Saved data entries
==========

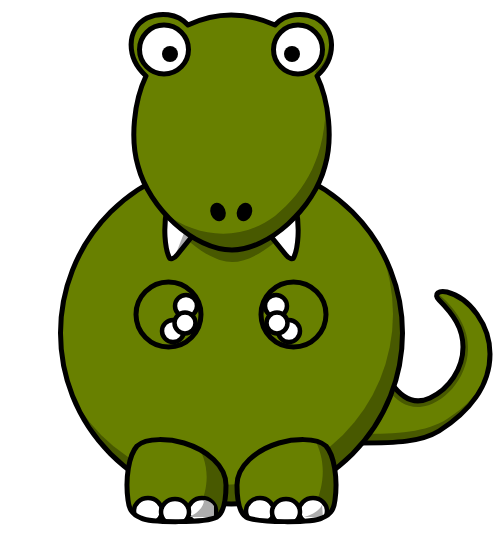
<!DOCTYPE html>
<html lang="en">
<head>
<meta charset="utf-8">
<title>Cartoon dinosaur</title>
<style>
:root { --skin: #688000; --shade: #485900; --ink: #000; --white: #fff; --grey: #adadad; }
html, body { margin: 0; background: var(--white); overflow: hidden; }
svg { display: block; width: 496px; height: 556px; }
.skin { fill: var(--skin); }
.shade { fill: var(--shade); }
.white { fill: var(--white); }
.grey { fill: var(--grey); }
.ink { fill: var(--ink); }
.line { fill: none; stroke: var(--ink); stroke-width: 5; stroke-linejoin: round; stroke-linecap: round; }
.claw { fill: var(--white); stroke: var(--ink); stroke-width: 4.5; }
</style>
</head>
<body>
<svg viewBox="0 0 496 556" role="img" aria-label="Green cartoon dinosaur facing forward">
  <defs>
    <path id="tail-shape" d="M392 384C404 401 417 404 430 398C449 389 463 369 463 347C463 328 453 314 439 300C433 294 439 290 447 292C470 298 490 325 490 354C490 386 469 412 439 431C421 442 397 443 360 443Z"/>
    <circle id="body-shape" cx="231.5" cy="333" r="171"/>
    <path id="head-shape" d="M188 25Q231 5 275 25C286 13 303 12 316 18C336 29 337 58 317 76C329 101 333 139 325 166C314 208 269 250 232 250C194 250 149 208 138 166C130 139 134 101 146 76C126 58 126 29 147 18C160 12 177 13 188 25Z"/>
    <path id="left-foot" d="M128 500C125 478 129 455 137 446C147 437 170 439 184 443C207 450 226 466 226 485C226 501 223 513 217 517C206 523 151 523 141 518C131 514 129 508 128 500Z"/>
    <path id="right-foot" d="M335 500C338 478 334 455 326 446C316 437 293 439 279 443C256 450 237 466 237 485C237 501 240 513 246 517C257 523 312 523 322 518C332 514 334 508 335 500Z"/>
    <g id="hand">
      <circle class="skin" cx="168.500" cy="314.500" r="32.500"/>
      <g clip-path="url(#hand-clip)">
        <circle class="claw" cx="186" cy="306" r="11"/>
        <circle class="claw" cx="173" cy="331" r="11"/>
        <circle class="claw" cx="185" cy="323" r="10.500"/>
      </g>
      <circle class="line" cx="168.500" cy="314.500" r="32.500"/>
    </g>
    <clipPath id="hand-clip"><circle cx="168.500" cy="314.500" r="33"/></clipPath>
    <clipPath id="tail-clip"><use href="#tail-shape"/></clipPath>
    <clipPath id="body-clip"><use href="#body-shape"/></clipPath>
    <clipPath id="head-clip"><use href="#head-shape"/></clipPath>
    <clipPath id="left-foot-clip"><use href="#left-foot"/></clipPath>
    <clipPath id="right-foot-clip"><use href="#right-foot"/></clipPath>
  </defs>

  <g id="tail">
    <use href="#tail-shape" class="skin"/>
    <g class="shade" clip-path="url(#tail-clip)">
      <path d="M436 292C457 309 469 329 468 350C467 379 443 405 420 407C407 408 397 401 388 390L430 390L460 345Z"/>
      <path d="M355 434C395 434 425 433 447 419C466 407 480 392 488 372L496 400L440 450H355Z"/>
    </g>
    <use href="#tail-shape" class="line"/>
  </g>

  <g id="body">
    <use href="#body-shape" class="shade"/>
    <g clip-path="url(#body-clip)">
      <circle class="skin" cx="222" cy="314" r="171"/>
      <path class="shade" d="M150 186C160 220 203 262 232 262C262 262 303 222 313 186Z"/>
    </g>
    <use href="#body-shape" class="line"/>
  </g>

  <g id="hands">
    <use href="#hand"/>
    <use href="#hand" transform="translate(462 0) scale(-1 1)"/>
  </g>

  <g id="teeth">
    <path class="white" d="M167 208C163 228 165 248 169 257C170 260 174 259 177 255L194 234Z"/>
    <path class="grey" d="M186 228L194 234L175 256Z"/>
    <path class="line" d="M167 208C163 228 165 248 169 257C170 260 174 259 177 255L194 234"/>
    <path class="white" d="M296 208C300 228 298 248 294 257C293 260 289 259 286 255L269 234Z"/>
    <path class="line" d="M296 208C300 228 298 248 294 257C293 260 289 259 286 255L269 234"/>
  </g>

  <g id="head">
    <use href="#head-shape" class="skin"/>
    <g class="shade" clip-path="url(#head-clip)">
      <path d="M326 98C326 157 306 190 275 216C240 242 198 238 164 213L190 260H290L345 190V98Z"/>
      <path d="M324 24C333 42 330 58 315 72L322 82L342 60V24Z"/>
    </g>
    <use href="#head-shape" class="line"/>
    <g id="eyes">
      <circle class="white" cx="164" cy="49.500" r="24.500"/>
      <circle class="line" cx="164" cy="49.500" r="24.500"/>
      <circle class="ink" cx="170" cy="54" r="8"/>
      <circle class="white" cx="298" cy="49.500" r="24.500"/>
      <circle class="line" cx="298" cy="49.500" r="24.500"/>
      <circle class="ink" cx="292" cy="54" r="8"/>
    </g>
    <g id="nostrils" class="ink">
      <ellipse cx="218" cy="212" rx="7.500" ry="9.500" transform="rotate(-22 218 212)"/>
      <ellipse cx="244.500" cy="212" rx="7.500" ry="9.500" transform="rotate(22 244.500 212)"/>
    </g>
  </g>

  <g id="feet">
    <g>
      <use href="#left-foot" class="skin"/>
      <g clip-path="url(#left-foot-clip)">
        <path class="shade" d="M194 440C211 463 212 492 190 524H230V440Z"/>
        <ellipse class="claw" cx="148" cy="511" rx="14" ry="13"/>
        <ellipse class="claw" cx="202" cy="511" rx="14" ry="13"/>
        <path class="grey" d="M204 500C204 508 195 515 188 517H214V506Q211 501 204 500Z"/>
        <ellipse class="claw" cx="175" cy="512" rx="14" ry="13"/>
      </g>
      <use href="#left-foot" class="line"/>
    </g>
    <g>
      <use href="#right-foot" class="skin"/>
      <g clip-path="url(#right-foot-clip)">
        <path class="shade" d="M314 438C327 461 327 492 304 524H342V438Z"/>
        <ellipse class="claw" cx="260" cy="511" rx="14" ry="13"/>
        <ellipse class="claw" cx="313" cy="511" rx="14" ry="13"/>
        <path class="grey" d="M322 505C319 511 312 515 304 517H323Z"/>
        <ellipse class="claw" cx="286" cy="512" rx="14" ry="13"/>
      </g>
      <use href="#right-foot" class="line"/>
    </g>
  </g>
</svg>
</body>
</html>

==========

TASK DESCRIPTION:
Lines with "fill": find them in the data and copy each one.

SOLVED EXERCISE:
.skin { fill: var(--skin); }
.shade { fill: var(--shade); }
.white { fill: var(--white); }
.grey { fill: var(--grey); }
.ink { fill: var(--ink); }
.line { fill: none; stroke: var(--ink); stroke-width: 5; stroke-linejoin: round; stroke-linecap: round; }
.claw { fill: var(--white); stroke: var(--ink); stroke-width: 4.5; }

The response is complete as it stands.